Action item | In the data below, find the line containing "41C345 43 433", then set down that line and every later line up to and including the line containing "248L130 243L236 239M120", exactly.

Material for this task |
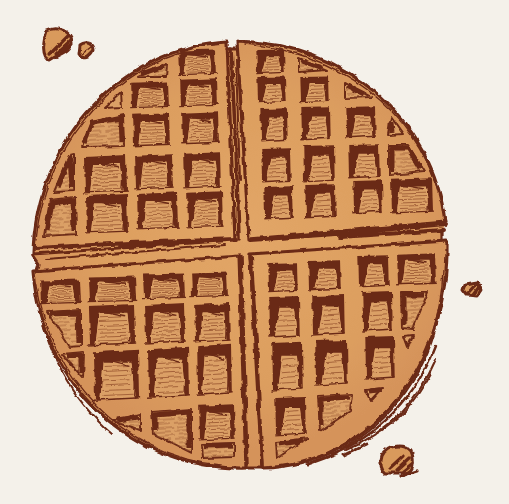
<!DOCTYPE html>
<html lang="en">
<head>
<meta charset="utf-8">
<title>Waffle illustration</title>
<style>
:root{--paper:#f4f1ea;--batter:#d99a5b;--batter-light:#e2a667;--pocket:#dba066;--ink:#6b2a17;--scratch:#a5633a}
html,body{margin:0;width:509px;height:504px;overflow:hidden;background:var(--paper)}
svg{display:block}
.base{fill:url(#batter)}
.outline{fill:none;stroke:var(--ink);stroke-width:3.2;stroke-linejoin:round;stroke-linecap:round}
.thin{fill:none;stroke:var(--ink);stroke-width:1.4;stroke-linecap:round}
.shadow{fill:var(--ink)}
.hollow{fill:var(--pocket)}
.scratches{fill:none;stroke:var(--scratch);stroke-width:1;vector-effect:non-scaling-stroke}
.rim{fill:none;stroke:var(--ink);stroke-width:1.4;vector-effect:non-scaling-stroke}
.wedges path{fill:var(--pocket);stroke:var(--ink);stroke-width:2;stroke-linejoin:round}
.wedges .heavy{fill:none;stroke-width:5}
.wedges .hatching{fill:url(#hatch);stroke:none}
.crumb{fill:var(--batter);stroke:var(--ink);stroke-width:3;stroke-linejoin:round}
</style>
</head>
<body>
<svg width="509" height="504" viewBox="0 0 509 504" role="img" aria-label="Round waffle in four quarters with crumbs">
<defs>
<radialGradient id="batter" gradientUnits="userSpaceOnUse" cx="245" cy="235" r="215">
<stop offset="0" stop-color="#e2a667"/><stop offset=".7" stop-color="#dc9e5f"/><stop offset="1" stop-color="#d5935a"/>
</radialGradient>
<pattern id="hatch" width="24" height="8" patternUnits="userSpaceOnUse" patternTransform="rotate(-4)">
<path d="M0 2H20M4 6H24" fill="none" stroke="#a5633a" stroke-width=".9"/>
</pattern>
<filter id="rough" x="0" y="0" width="509" height="504" filterUnits="userSpaceOnUse">
<feTurbulence type="fractalNoise" baseFrequency=".09" numOctaves="3" seed="6"/>
<feDisplacementMap in="SourceGraphic" scale="4.5" xChannelSelector="R" yChannelSelector="G"/>
</filter>
<symbol id="pocket-wide" viewBox="0 0 40 40" preserveAspectRatio="none" overflow="visible">
<path class="shadow" d="M-1 1L40 -1L41 39L37 40L34 10L8 10L5 41L0 40Z"/>
<path class="hollow" d="M8 9L34 9L37 39L5 40Z"/>
<path class="scratches" d="M9 13L31 12M8 17L33 16M10 21L34 20M7 25L32 24M9 29L35 28M7 33L33 32M8 37L35 36"/>
<path class="rim" d="M-2 41L42 39M3 2L4 39M38 0L36 38M10 7L32 12"/>
</symbol>
<symbol id="pocket-tall" viewBox="0 0 40 40" preserveAspectRatio="none" overflow="visible">
<path class="shadow" d="M-1 0L40 -1L41 39L37 40L33 12L13 12L7 41L0 40Z"/>
<path class="hollow" d="M13 11L33 11L37 39L7 40Z"/>
<path class="scratches" d="M14 15L31 14M13 20L34 19M12 25L33 24M11 30L35 29M9 35L33 34"/>
<path class="rim" d="M-1 41L41 39M3 2L4 39M38 0L37 38"/>
</symbol>
</defs>
<rect width="509" height="504" fill="var(--paper)"/>
<g filter="url(#rough)">

<g id="cast-shadow" class="outline">
<path d="M435 347C417 395 378 437 332 454" stroke-width="2.4"/>
<path d="M436 359C418 402 386 433 346 450" stroke-width="2"/>
<path d="M431 374C416 403 398 421 376 434" stroke-width="2"/>
<path d="M344 455L367 444M308 464L338 453M283 466C320 458 348 443 368 426" stroke-width="3"/>
</g>

<g id="waffle">
<path class="base" d="M33 254C38 135 125 48 227 42L229 48H237V41C345 43 432 118 445 222L442 240L447 241C448 368 370 466 262 468L247 468C132 470 42 385 33 271L40 266Z"/>
<g id="quarter-outlines" class="outline">
<path d="M33 254C36 137 125 47 227 42L235 240L33 254"/>
<path d="M237 41C345 43 433 119 445 222L249 239L237 41"/>
<path d="M33 271C42 386 132 470 246 468L239 256L33 271"/>
<path d="M262 468C371 465 449 367 447 241L250 254L262 468"/>
<path d="M227 48H237M442 229V241M33 255L39 264L37 271M247 468H262"/>
</g>
<g id="seams" class="outline">
<path d="M36 248L130 243L236 239M120 246L200 241" stroke-width="4"/>
<path d="M250 240L350 233L446 224M340 237L444 230" stroke-width="4"/>
<path d="M231 48L236 150L239 238M241 256L244 360L247 466" stroke-width="3.5"/>
<path d="M250 256L257 360L262 466" stroke-width="3.5"/>
</g>
<g id="rim-strokes" class="thin">
<path d="M36 240C45 150 105 78 180 53M245 44C340 52 413 110 438 190M37 285C50 375 120 455 220 465M443 270C440 360 390 430 310 460"/>
<path d="M36 290C44 350 72 400 112 434M440 310C429 370 392 422 342 449M46 259L225 245M252 258L258 360M236 60L240 180" stroke-width="2"/>
</g>
</g>

<g id="pockets-top-left">
<use href="#pocket-wide" x="180" y="50" width="35" height="24"/>
<use href="#pocket-wide" x="132" y="82" width="36" height="25"/>
<use href="#pocket-wide" x="181" y="79" width="35" height="26"/>
<use href="#pocket-wide" x="134" y="114" width="35" height="31"/>
<use href="#pocket-wide" x="183" y="113" width="35" height="30"/>
<use href="#pocket-wide" x="85" y="156" width="41" height="36"/>
<use href="#pocket-wide" x="136" y="155" width="36" height="33"/>
<use href="#pocket-wide" x="185" y="153" width="35" height="34"/>
<use href="#pocket-wide" x="87" y="195" width="40" height="37"/>
<use href="#pocket-wide" x="138" y="193" width="39" height="35"/>
<use href="#pocket-wide" x="188" y="192" width="34" height="34"/>
</g>
<g id="pockets-top-right">
<use href="#pocket-tall" x="257" y="50" width="27" height="23"/>
<use href="#pocket-tall" x="258" y="77" width="27" height="25"/>
<use href="#pocket-tall" x="301" y="77" width="27" height="25"/>
<use href="#pocket-tall" x="261" y="109" width="26" height="31"/>
<use href="#pocket-tall" x="302" y="108" width="28" height="31"/>
<use href="#pocket-tall" x="347" y="107" width="28" height="30"/>
<use href="#pocket-tall" x="262" y="149" width="28" height="32"/>
<use href="#pocket-tall" x="304" y="146" width="30" height="35"/>
<use href="#pocket-tall" x="349" y="145" width="30" height="32"/>
<use href="#pocket-tall" x="265" y="187" width="27" height="31"/>
<use href="#pocket-tall" x="306" y="185" width="29" height="32"/>
<use href="#pocket-tall" x="354" y="181" width="28" height="31"/>
<use href="#pocket-wide" x="392" y="179" width="40" height="33"/>
</g>
<g id="pockets-bottom-left">
<use href="#pocket-wide" x="42" y="280" width="37" height="23"/>
<use href="#pocket-wide" x="90" y="277" width="45" height="24"/>
<use href="#pocket-wide" x="144" y="274" width="40" height="24"/>
<use href="#pocket-wide" x="192" y="272" width="35" height="24"/>
<use href="#pocket-wide" x="90" y="305" width="44" height="39"/>
<use href="#pocket-wide" x="146" y="304" width="38" height="38"/>
<use href="#pocket-wide" x="196" y="304" width="33" height="37"/>
<use href="#pocket-wide" x="95" y="351" width="43" height="48"/>
<use href="#pocket-wide" x="149" y="348" width="39" height="48"/>
<use href="#pocket-wide" x="198" y="345" width="33" height="48"/>
<use href="#pocket-wide" x="200" y="405" width="34" height="34"/>
</g>
<g id="pockets-bottom-right">
<use href="#pocket-tall" x="269" y="264" width="28" height="27"/>
<use href="#pocket-tall" x="309" y="261" width="31" height="28"/>
<use href="#pocket-tall" x="359" y="256" width="29" height="30"/>
<use href="#pocket-wide" x="398" y="254" width="37" height="30"/>
<use href="#pocket-tall" x="270" y="297" width="29" height="39"/>
<use href="#pocket-tall" x="313" y="296" width="31" height="38"/>
<use href="#pocket-tall" x="363" y="292" width="29" height="38"/>
<use href="#pocket-tall" x="273" y="343" width="29" height="46"/>
<use href="#pocket-tall" x="316" y="341" width="31" height="43"/>
<use href="#pocket-tall" x="366" y="337" width="28" height="41"/>
<use href="#pocket-tall" x="276" y="398" width="29" height="36"/>
</g>

<g id="edge-pockets" class="wedges">
<path d="M138 77L167 64L166 77ZM104 108L121 93L122 107ZM82 147L91 122L123 115L124 146ZM54 192L70 154L74 153L74 191ZM44 236L50 200L75 197L76 234Z"/>
<path d="M299 72L299 58L327 70ZM345 98L345 83L371 97ZM388 135L391 117L403 134ZM389 175L389 145L408 145L425 172Z"/>
<path d="M47 312L81 310L81 346L70 347ZM62 354L84 352L83 378ZM113 421L140 414L140 431ZM152 412L192 409L192 453L154 434ZM202 444L234 443L234 457L203 458Z"/>
<path d="M401 292L428 292L413 329L402 328ZM404 336L413 335L408 347ZM318 396L352 394L350 411L320 431ZM366 390L383 388L371 401ZM276 442L308 438L277 458Z"/>
<path class="hatching" d="M138 77L167 64L166 77ZM82 147L91 122L123 115L124 146ZM54 192L70 154L74 191ZM44 236L50 200L75 197L76 234ZM299 72L299 58L327 70ZM345 98L345 83L371 97ZM389 175L389 145L408 145L425 172ZM47 312L81 310L81 346L70 347ZM62 354L84 352L83 378ZM113 421L140 414L140 431ZM152 412L192 409L192 453L154 434ZM202 444L234 443L234 457L203 458ZM401 292L428 292L413 329L402 328ZM318 396L352 394L350 411L320 431ZM276 442L308 438L277 458Z"/>
<path class="heavy" d="M141 74L164 66M84 143L92 123L121 118L122 142M58 186L70 157L72 188M47 231L52 203L73 200L74 231M302 61L322 68M348 86L364 94M391 122L392 132M392 172L392 148L408 148L421 169M50 314L78 313L79 343M67 356L81 355L81 372M118 420L138 417M155 430L155 415L189 412L189 448M204 446L232 445M404 325L404 295L424 295M321 426L321 399L349 397M369 391L380 390M279 444L302 441"/>
</g>

<g id="crumbs">
<path class="crumb" d="M47 31C58 25 71 32 72 41C71 52 60 53 50 60C41 57 43 41 47 31Z"/>
<path class="outline" d="M50 54L68 36M56 54L71 40M62 52L72 44" stroke-width="2"/>
<path class="crumb" d="M80 45C86 40 93 44 93 50C91 57 82 59 79 54Z" stroke-width="2.4"/>
<path class="thin" d="M82 54L91 47M86 56L92 50"/>
<path class="crumb" d="M465 284L476 282L481 290L477 296L467 295L463 290Z"/>
<path class="outline" d="M468 293L476 284M473 295L479 287" stroke-width="2.4"/>
<path class="crumb" d="M382 456C387 445 404 443 411 451C415 461 414 472 405 473L386 473C380 468 380 462 382 456Z"/>
<path class="outline" d="M391 468L404 456M397 470L410 458M403 471L413 463M401 476L417 471" stroke-width="2"/>
</g>
</g>
</svg>
</body>
</html>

Task response |
<path d="M237 41C345 43 433 119 445 222L249 239L237 41"/>
<path d="M33 271C42 386 132 470 246 468L239 256L33 271"/>
<path d="M262 468C371 465 449 367 447 241L250 254L262 468"/>
<path d="M227 48H237M442 229V241M33 255L39 264L37 271M247 468H262"/>
</g>
<g id="seams" class="outline">
<path d="M36 248L130 243L236 239M120 246L200 241" stroke-width="4"/>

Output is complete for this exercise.